Return, from the material below, each line in which the word "active" is present.

## INPUT RECORDS
################
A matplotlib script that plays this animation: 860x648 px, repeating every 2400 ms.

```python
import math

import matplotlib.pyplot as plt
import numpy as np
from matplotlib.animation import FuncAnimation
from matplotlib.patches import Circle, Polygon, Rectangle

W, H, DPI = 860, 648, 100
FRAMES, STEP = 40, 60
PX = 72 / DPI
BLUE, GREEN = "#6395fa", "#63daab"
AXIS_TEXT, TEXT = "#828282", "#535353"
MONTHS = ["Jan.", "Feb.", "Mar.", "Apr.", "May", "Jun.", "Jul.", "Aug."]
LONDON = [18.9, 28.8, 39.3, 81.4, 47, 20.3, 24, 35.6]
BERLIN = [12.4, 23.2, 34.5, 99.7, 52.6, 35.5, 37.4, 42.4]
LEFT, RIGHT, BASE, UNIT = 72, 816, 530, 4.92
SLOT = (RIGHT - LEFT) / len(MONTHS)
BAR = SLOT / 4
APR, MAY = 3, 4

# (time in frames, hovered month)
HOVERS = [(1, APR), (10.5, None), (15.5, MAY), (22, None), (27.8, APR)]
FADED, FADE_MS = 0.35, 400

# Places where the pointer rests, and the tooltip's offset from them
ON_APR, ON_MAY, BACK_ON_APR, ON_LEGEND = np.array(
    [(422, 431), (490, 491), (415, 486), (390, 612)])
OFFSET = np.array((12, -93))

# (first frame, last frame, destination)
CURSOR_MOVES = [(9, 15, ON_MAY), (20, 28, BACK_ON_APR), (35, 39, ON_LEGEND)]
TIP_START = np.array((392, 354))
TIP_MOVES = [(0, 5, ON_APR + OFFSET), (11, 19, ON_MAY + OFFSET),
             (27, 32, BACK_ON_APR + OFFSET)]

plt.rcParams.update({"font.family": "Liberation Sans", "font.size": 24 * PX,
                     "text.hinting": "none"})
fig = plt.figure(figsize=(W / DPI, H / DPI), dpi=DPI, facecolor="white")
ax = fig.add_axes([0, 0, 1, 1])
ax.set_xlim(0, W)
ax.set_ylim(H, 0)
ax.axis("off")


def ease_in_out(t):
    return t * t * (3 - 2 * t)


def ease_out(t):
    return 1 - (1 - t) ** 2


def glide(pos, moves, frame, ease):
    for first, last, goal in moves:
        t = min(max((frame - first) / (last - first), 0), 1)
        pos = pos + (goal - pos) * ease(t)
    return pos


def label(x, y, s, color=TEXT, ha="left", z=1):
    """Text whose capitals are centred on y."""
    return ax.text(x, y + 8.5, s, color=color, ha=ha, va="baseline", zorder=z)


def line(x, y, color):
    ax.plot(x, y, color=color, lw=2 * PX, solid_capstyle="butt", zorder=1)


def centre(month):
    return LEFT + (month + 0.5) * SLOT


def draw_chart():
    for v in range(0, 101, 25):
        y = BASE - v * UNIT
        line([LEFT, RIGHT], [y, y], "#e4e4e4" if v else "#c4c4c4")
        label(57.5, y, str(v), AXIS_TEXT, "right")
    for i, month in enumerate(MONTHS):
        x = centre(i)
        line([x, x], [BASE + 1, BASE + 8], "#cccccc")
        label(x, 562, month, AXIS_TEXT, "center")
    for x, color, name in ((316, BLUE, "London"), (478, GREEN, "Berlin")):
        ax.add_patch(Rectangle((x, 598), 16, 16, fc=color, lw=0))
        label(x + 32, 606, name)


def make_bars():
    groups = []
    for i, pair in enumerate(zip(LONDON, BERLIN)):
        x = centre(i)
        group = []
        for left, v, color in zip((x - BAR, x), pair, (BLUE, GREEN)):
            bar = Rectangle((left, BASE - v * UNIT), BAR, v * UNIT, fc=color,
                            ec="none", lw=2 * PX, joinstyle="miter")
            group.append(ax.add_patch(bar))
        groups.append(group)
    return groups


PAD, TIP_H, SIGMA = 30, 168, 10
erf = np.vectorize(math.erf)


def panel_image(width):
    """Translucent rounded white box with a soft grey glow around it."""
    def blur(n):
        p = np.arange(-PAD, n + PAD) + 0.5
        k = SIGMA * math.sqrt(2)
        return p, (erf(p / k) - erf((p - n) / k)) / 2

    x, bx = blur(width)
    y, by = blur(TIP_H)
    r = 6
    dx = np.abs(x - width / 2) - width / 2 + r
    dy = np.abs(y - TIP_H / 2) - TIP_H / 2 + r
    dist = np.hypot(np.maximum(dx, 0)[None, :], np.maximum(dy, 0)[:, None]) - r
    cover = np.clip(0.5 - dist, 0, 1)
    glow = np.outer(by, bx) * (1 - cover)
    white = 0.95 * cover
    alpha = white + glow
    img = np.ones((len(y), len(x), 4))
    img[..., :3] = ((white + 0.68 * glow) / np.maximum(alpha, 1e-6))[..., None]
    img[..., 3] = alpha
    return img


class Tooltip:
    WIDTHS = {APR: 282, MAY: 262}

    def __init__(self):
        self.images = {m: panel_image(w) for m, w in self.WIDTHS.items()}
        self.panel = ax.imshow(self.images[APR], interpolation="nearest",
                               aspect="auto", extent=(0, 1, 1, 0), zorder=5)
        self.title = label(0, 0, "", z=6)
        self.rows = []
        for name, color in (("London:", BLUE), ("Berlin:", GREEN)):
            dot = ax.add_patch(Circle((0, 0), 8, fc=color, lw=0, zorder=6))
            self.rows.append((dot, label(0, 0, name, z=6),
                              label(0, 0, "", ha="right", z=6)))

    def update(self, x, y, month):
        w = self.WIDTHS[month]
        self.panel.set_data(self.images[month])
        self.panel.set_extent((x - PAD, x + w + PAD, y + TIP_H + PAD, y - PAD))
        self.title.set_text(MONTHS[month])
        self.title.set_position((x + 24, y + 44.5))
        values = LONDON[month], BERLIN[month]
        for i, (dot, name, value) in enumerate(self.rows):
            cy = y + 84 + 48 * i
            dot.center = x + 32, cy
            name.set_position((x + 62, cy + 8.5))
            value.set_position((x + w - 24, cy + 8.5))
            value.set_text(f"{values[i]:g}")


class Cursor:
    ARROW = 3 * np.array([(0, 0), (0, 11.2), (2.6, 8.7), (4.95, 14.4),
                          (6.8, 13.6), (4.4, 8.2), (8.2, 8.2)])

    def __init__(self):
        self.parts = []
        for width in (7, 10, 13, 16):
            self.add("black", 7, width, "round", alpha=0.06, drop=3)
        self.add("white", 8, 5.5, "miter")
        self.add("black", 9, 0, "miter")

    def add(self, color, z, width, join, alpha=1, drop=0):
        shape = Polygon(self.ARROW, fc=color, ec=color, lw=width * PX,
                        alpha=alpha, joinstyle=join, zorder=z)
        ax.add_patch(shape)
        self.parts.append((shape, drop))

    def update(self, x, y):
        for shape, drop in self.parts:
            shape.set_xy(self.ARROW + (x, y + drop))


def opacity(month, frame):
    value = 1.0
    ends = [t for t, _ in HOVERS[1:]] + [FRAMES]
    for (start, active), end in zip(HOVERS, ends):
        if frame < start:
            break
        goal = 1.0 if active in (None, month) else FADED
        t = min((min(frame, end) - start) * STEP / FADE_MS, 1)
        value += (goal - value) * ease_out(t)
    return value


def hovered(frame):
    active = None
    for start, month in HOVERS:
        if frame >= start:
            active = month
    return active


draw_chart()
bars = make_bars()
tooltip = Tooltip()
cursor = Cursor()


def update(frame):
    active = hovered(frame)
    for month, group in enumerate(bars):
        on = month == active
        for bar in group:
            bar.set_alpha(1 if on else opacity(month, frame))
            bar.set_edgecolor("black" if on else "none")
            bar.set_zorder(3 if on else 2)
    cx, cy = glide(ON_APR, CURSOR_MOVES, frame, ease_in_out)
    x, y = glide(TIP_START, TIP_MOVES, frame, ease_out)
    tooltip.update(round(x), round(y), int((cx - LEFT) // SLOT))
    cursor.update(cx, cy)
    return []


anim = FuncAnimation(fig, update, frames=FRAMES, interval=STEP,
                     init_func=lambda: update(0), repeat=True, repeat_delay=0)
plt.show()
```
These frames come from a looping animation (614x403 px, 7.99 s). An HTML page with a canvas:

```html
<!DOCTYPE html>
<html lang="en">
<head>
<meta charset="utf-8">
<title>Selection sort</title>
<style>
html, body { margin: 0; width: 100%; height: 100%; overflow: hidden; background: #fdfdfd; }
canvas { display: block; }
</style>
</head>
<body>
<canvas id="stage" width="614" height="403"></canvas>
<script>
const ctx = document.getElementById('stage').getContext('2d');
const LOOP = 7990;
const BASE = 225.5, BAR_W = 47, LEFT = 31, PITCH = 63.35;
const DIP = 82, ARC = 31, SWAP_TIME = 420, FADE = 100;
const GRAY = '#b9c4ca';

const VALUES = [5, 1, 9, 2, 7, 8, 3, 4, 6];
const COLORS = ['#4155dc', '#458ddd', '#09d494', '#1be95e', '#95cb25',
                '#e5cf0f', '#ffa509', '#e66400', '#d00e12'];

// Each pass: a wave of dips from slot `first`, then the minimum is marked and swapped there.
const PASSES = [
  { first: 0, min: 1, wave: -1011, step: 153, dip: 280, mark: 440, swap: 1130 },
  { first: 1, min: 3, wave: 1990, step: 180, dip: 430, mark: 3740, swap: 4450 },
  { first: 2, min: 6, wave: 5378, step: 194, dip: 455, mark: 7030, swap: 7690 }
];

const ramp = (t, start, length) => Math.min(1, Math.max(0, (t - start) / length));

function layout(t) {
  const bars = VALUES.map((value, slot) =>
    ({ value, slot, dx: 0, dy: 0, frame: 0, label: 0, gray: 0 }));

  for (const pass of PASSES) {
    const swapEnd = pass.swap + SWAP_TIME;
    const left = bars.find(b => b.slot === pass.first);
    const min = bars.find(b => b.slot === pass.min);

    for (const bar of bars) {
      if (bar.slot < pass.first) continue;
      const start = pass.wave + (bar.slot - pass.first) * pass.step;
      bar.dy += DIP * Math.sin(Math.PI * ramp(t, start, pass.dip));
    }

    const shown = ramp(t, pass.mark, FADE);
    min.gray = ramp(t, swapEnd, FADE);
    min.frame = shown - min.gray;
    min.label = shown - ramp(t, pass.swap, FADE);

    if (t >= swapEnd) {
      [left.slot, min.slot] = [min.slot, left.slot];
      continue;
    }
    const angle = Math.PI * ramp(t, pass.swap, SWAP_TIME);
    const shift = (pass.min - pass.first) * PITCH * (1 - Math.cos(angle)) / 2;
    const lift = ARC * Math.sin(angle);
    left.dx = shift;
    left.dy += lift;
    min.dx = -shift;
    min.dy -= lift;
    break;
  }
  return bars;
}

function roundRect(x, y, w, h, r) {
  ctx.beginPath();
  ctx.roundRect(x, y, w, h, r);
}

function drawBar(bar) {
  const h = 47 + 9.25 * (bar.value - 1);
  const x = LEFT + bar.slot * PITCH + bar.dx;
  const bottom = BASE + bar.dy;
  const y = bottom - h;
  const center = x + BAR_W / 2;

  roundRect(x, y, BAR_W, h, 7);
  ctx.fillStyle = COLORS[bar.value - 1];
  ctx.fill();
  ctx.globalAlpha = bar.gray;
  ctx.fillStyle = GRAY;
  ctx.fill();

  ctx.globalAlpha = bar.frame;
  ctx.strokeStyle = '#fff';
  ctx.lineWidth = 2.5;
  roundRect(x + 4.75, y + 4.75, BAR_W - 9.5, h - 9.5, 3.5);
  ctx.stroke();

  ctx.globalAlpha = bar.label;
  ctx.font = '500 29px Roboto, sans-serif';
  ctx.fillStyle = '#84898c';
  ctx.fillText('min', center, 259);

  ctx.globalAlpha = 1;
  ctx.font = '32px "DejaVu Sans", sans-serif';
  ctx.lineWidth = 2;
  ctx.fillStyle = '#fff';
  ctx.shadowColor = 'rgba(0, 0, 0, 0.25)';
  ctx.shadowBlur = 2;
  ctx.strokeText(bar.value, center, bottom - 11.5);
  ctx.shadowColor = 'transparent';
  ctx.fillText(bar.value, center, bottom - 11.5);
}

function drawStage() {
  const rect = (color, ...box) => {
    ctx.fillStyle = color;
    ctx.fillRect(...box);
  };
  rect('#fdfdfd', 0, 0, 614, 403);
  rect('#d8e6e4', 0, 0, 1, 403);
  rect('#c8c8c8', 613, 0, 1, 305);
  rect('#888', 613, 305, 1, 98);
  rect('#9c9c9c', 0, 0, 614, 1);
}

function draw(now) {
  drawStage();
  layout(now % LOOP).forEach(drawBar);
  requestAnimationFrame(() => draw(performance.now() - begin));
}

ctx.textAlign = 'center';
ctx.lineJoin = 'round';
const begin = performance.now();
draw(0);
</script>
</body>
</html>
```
################
## RESULT BELOW
    for (start, active), end in zip(HOVERS, ends):
        goal = 1.0 if active in (None, month) else FADED
    active = None
            active = month
    return active
    active = hovered(frame)
        on = month == active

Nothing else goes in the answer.